START Supplied material

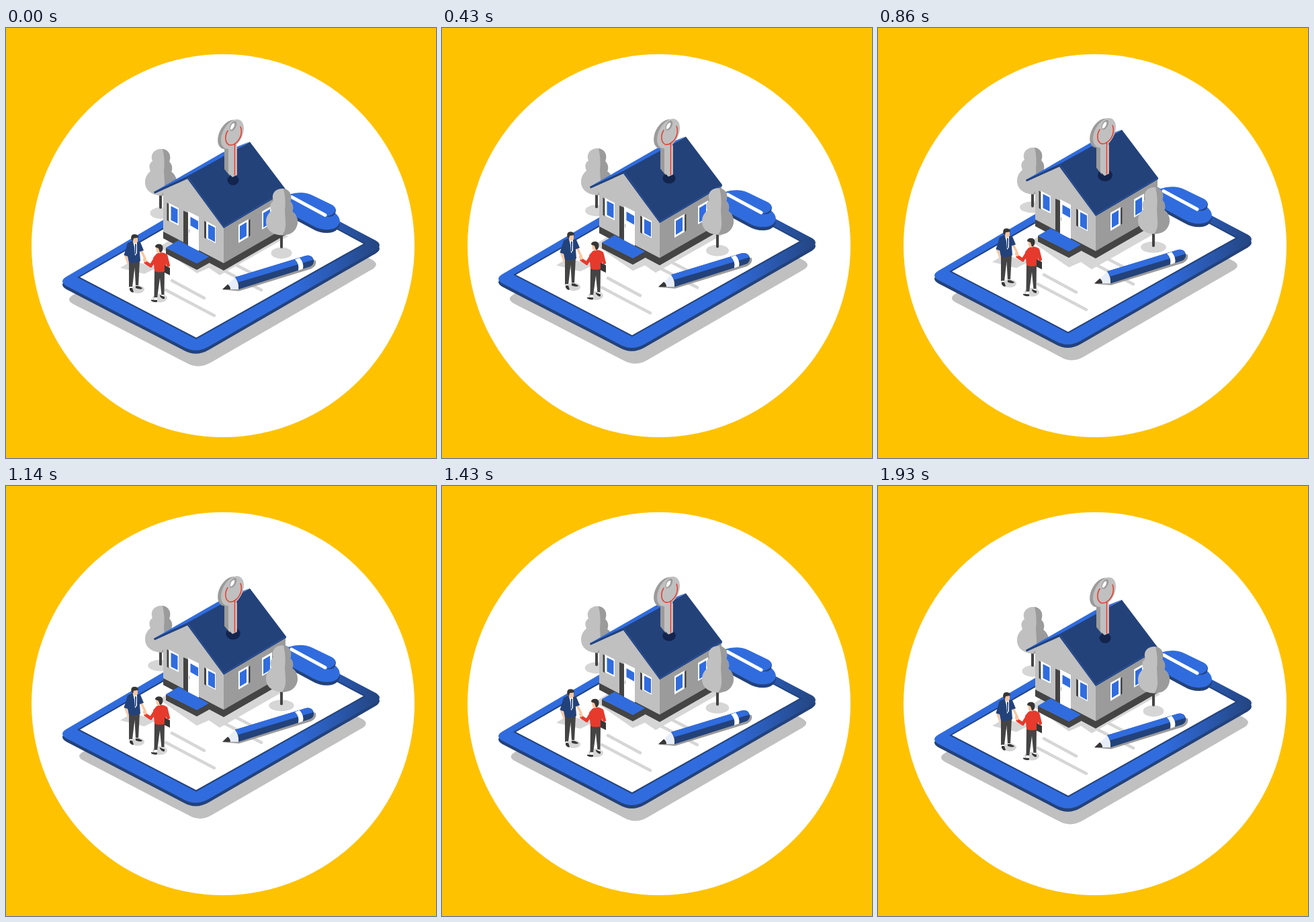
An HTML page for the animation above (2000 ms loop, 640 by 640 pixels).

```html
<!DOCTYPE html>
<html lang="en">
<head>
<meta charset="utf-8">
<title>House on a clipboard</title>
<style>
  html, body { margin: 0; width: 100%; height: 100%; overflow: hidden; background: #ffc200; }
  svg { display: block; width: 100vw; height: 100vh; }
  .blue { fill: #306cde; }
  .navy { fill: #23427a; }
  .light { fill: #c0c0c0; }
  .mid { fill: #9b9b9b; }
  .dark { fill: #444; }
  .ink { fill: #363636; }
  .white { fill: #fff; }
  .red { fill: #e63a2c; }
  .skin { fill: #f8c6a2; }
  .soft { fill: #d6d6d6; }
  .line { fill: none; stroke-linecap: round; stroke-linejoin: round; }
</style>
</head>
<body>
<svg viewBox="0 0 640 640">
  <defs>
    <linearGradient id="fade" gradientUnits="userSpaceOnUse" x1="425" y1="0" x2="552" y2="0">
      <stop offset="0" stop-color="#306cde"/>
      <stop offset="1" stop-color="#244683"/>
    </linearGradient>
    <path id="slab" d="M90 384Q78 377 90 370L356 214L546 314Q566 323 546 333L302 474Q283 485 265 475Z"/>
    <g id="tree">
      <path class="line" stroke="#444" stroke-width="4" d="M230 246V267"/>
      <path class="light" d="M231 180C241 180 247 190 243 199C248 204 248 210 246 214C254 219 256 231 252 238Q247 249 231 249.500C215 249 207 240 207 230C207 221 211 217 215 213C212 206 213 202 218 198C214 188 221 180 231 180Z"/>
      <path class="mid" d="M233 180C242 181 247 190 243 199C248 204 248 210 246 214C254 219 256 231 252 238Q247 249 231 249.500Q237 242 236 230L235 212Q237 196 233 180Z"/>
    </g>
  </defs>

  <circle class="white" cx="323" cy="324" r="285"/>
  <g id="cast"><use href="#slab" class="light" transform="translate(12.700 39) scale(.968)"/></g>

  <g class="ground">
    <use href="#slab" class="navy" y="5"/>
    <use href="#slab" fill="url(#fade)"/>
    <path class="white" stroke="#23427a" stroke-width="2" d="M108 371L358 227L534 321L283 462Z"/>

    <!-- clip -->
    <path class="navy" d="M400 262L488 276Q497 282 497 293Q493 305 478 305Q466 305 456 299L400 269Z"/>
    <path class="blue" d="M400 262L488 274Q497 280 497 289Q493 300 478 300Q466 300 456 294L400 264Z"/>
    <path class="navy" d="M400 262L480 281Q491 281 491 270L470 268Z"/>
    <path class="blue" d="M400 258Q420 245 438 245Q448 245 456 249L485 263Q493 268 490 273Q486 279 478 280L462 284Z"/>
    <path class="line" stroke="#fff" stroke-width="5" d="M425 251.500L475 278.500"/>

    <path class="line" stroke="#d6d6d6" stroke-width="4.500" d="M247 376L295 402M238 390L310 428M318 340L368 366M297 347L380 390"/>
    <path class="soft" d="M228 326L284 365L302 357L318 368L420 310L330 260Z"/>
    <path class="soft" d="M170 357L188 346L224 357L206 366Z"/>
    <ellipse class="soft" cx="196" cy="389" rx="10" ry="6"/>
    <ellipse class="soft" cx="229" cy="402" rx="11" ry="6.500"/>
    <ellipse class="soft spot" cx="230" cy="275.500" ry="8.500"/>
    <ellipse class="soft spot" cx="410" cy="335" ry="8.500"/>
  </g>

  <use href="#tree" class="float"/>

  <g id="house">
    <path class="light" d="M234 240L270 222L324 296V351L234 304Z"/>
    <path class="mid" d="M324 296L416 241V299L324 351Z"/>
    <path class="dark" d="M234 303L324 350L416 297V308L324 361L234 313Z"/>
    <path class="blue" d="M220 244L322 185.500L363 169L271 223L222 246Z"/>
    <path class="navy" d="M220 244L270 220.500L363 169.500L417 241V243L324 298L270 224.500L221 246.500Z"/>
    <path class="line" stroke="#2c58ac" d="M271 222L324 296L416 241.500"/>

    <!-- windows and door -->
    <path class="dark" d="M239.500 260L242.500 262V288L239.500 286ZM295 287L298 289V314L295 312ZM264 272L271 275V324L264 320ZM361 286L363.500 284.500V309L361 311Z"/>
    <path class="white" d="M242.500 260.500L257 268V294L242.500 287ZM298 287.500L312 295V320.500L298 313ZM271 273L287 281V332L271 324ZM346 293L361 284.500V311L346 320ZM381 273L396 264.500V291L381 300Z"/>
    <path class="blue" d="M245.500 265L255.500 270V291L245.500 286ZM301 292L311 297V318.500L301 313ZM274.500 281L286 287.500V300.500L274.500 294ZM348 295L358 289V309.500L348 315.500ZM383 275.500L393 269.500V291L383 297Z"/>
    <path class="line" stroke="#b5b5b5" stroke-width="1.300" d="M272.700 300V304"/>

    <!-- porch -->
    <path class="dark" d="M238 327L284 350L302 340V350L284 360L238 336Z"/>
    <path class="blue" d="M238 327L257 316L302 340.500L284 350.500Z"/>
  </g>

  <ellipse id="hole" cx="338" fill="#13244d"/>
  <g class="float">
    <path class="mid" d="M325 176H333V220L325 210Z"/>
    <ellipse class="mid" cx="332" cy="158.500" rx="14.500" ry="23.500" transform="rotate(28 332 158.500)"/>
    <path class="light" d="M331 174H343.500V219L337 222L331 216Z"/>
    <ellipse class="light" cx="337" cy="158" rx="14.500" ry="23.800" transform="rotate(28 337 158)"/>
    <path stroke="#eec8b8" stroke-width="2" d="M342.500 176V219"/>
    <path class="line" stroke="#e63a2c" stroke-width="1.500" d="M330 153C325 161 326 171 332 174C339 176 348 168 350 158Q351 151 349 147M340.500 173V219"/>
    <ellipse class="mid" cx="338" cy="146" rx="4.200" ry="8" transform="rotate(28 338 146)"/>
    <ellipse class="white" cx="337" cy="146.500" rx="2.300" ry="5.500" transform="rotate(28 337 146.500)"/>
  </g>

  <use href="#tree" class="float" x="180" y="59"/>

  <g class="ground">
    <!-- pencil -->
    <path class="mid" d="M322 389.500L347 391.500L454 358.500Q463 354 461 346L450 344Z"/>
    <path fill="#e8eef9" d="M330 382L341 371Q348 379 346 389L333 389Z"/>
    <path class="ink" d="M322 389L330 381.500Q334 384 334 389Z"/>
    <path class="navy" d="M341 371L446 339Q455 337 458 345Q459 352 453 355L346 389Q347 379 341 371Z"/>
    <path class="blue" d="M341 371L446 339Q455 337 457.500 345L345.500 378.500Q344 374 341 371Z"/>
    <path class="white" d="M430 344.500L437 342Q444 350 442 358.500L435 361Q437 351 430 344.500Z"/>

    <!-- man in blue -->
    <path class="line" stroke="#f8c6a2" stroke-width="3.500" d="M177.500 338L182 350M201 331L207 343"/>
    <path class="dark" d="M183 346H199L197 384H193L191.500 356L188 386H183Z"/>
    <path class="white" d="M183.500 385H188V389H184ZM193 383H197V386H193Z"/>
    <path class="ink" d="M184 387L188 387L190 393Q187 395 184 390ZM193 384L197 384L203 387Q202 390 193 387Z"/>
    <path class="navy" d="M187 317L181 320L175.500 338L181 340L183 349Q192 351 200 347L199 333L205 331L200 319Z"/>
    <path class="white" d="M189 318L195 318L195 335L192 339L191 326Z"/>
    <path class="navy" d="M192 321L194 322L193.500 335L192 337Z"/>
    <path class="skin" d="M188 311H196V318Q192 323 189 318Z"/>
    <path class="ink" d="M186.500 315Q185 307 191 307Q197 307 197 312L190 313L189 317Z"/>

    <!-- man in red -->
    <path class="dark" d="M221 361H236L235.500 398H231.500L229 372L225 402H220.500Z"/>
    <path class="white" d="M220.500 401H225V405H220.500ZM231 397H235.500V400H231Z"/>
    <path class="ink" d="M216 404.500L225 405V407.500Q220 409 216 406ZM229 397.500L236 400V403Q232 404 229 399Z"/>
    <path class="line" stroke="#e63a2c" stroke-width="5" d="M223 342L215.500 354L208 349M238 339L241.500 353"/>
    <path class="skin" d="M204 343L208 342L210 347L207 349L204 346Z"/>
    <path class="red" d="M224 336Q231 332 238 336L240 342L237 362Q229 365 221 362L219 342Z"/>
    <path class="ink" d="M236 353L244 357V368L236 364Z"/>
    <path class="skin" d="M223 326H231V334Q227 337 224 333Z"/>
    <path class="ink" d="M222 326Q222 321.500 228 321.500Q234 322 233.500 328Q233 334 229 334L227 328Z"/>
  </g>
</svg>
<script>
  const LOOP = 2000, STEPS = 28;
  const all = s => document.querySelectorAll(s);
  const house = all('#house'), ground = all('.ground'), floats = all('.float');
  const spots = all('.spot'), [hole] = all('#hole'), [cast] = all('#cast');
  const start = performance.now();

  const lift = (nodes, y) => nodes.forEach(n => n.setAttribute('transform', `translate(0 ${-y})`));
  const set = (node, attrs) => {
    for (const key in attrs) node.setAttribute(key, attrs[key]);
  };

  function draw() {
    // the small lead keeps each step on time despite display latency
    const time = (performance.now() - start + 10) % LOOP;
    const step = Math.floor(time / LOOP * STEPS);
    const p = (1 - Math.cos(2 * Math.PI * step / (STEPS - 1))) / 2;

    lift(house, 18.5 * p);
    lift(ground, 9 * p);
    lift(floats, 2 * p);
    spots.forEach(s => set(s, { rx: 15.5 + 3.5 * p }));
    set(hole, { cy: 226.5 - 7.5 * p, rx: 8.5 + 2.5 * p, ry: 7.5 + 1.5 * p });
    set(cast, { transform: `translate(322.5 375) scale(${1 - 0.072 * p}) translate(-322.5 -375)` });
    requestAnimationFrame(draw);
  }
  draw();
</script>
</body>
</html>
```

END Supplied material

[Aim of the exercise]
Go through the records line by line, and copy each line that holds the string "skin".

[Result of the task]
  .skin { fill: #f8c6a2; }
    <path class="skin" d="M188 311H196V318Q192 323 189 318Z"/>
    <path class="skin" d="M204 343L208 342L210 347L207 349L204 346Z"/>
    <path class="skin" d="M223 326H231V334Q227 337 224 333Z"/>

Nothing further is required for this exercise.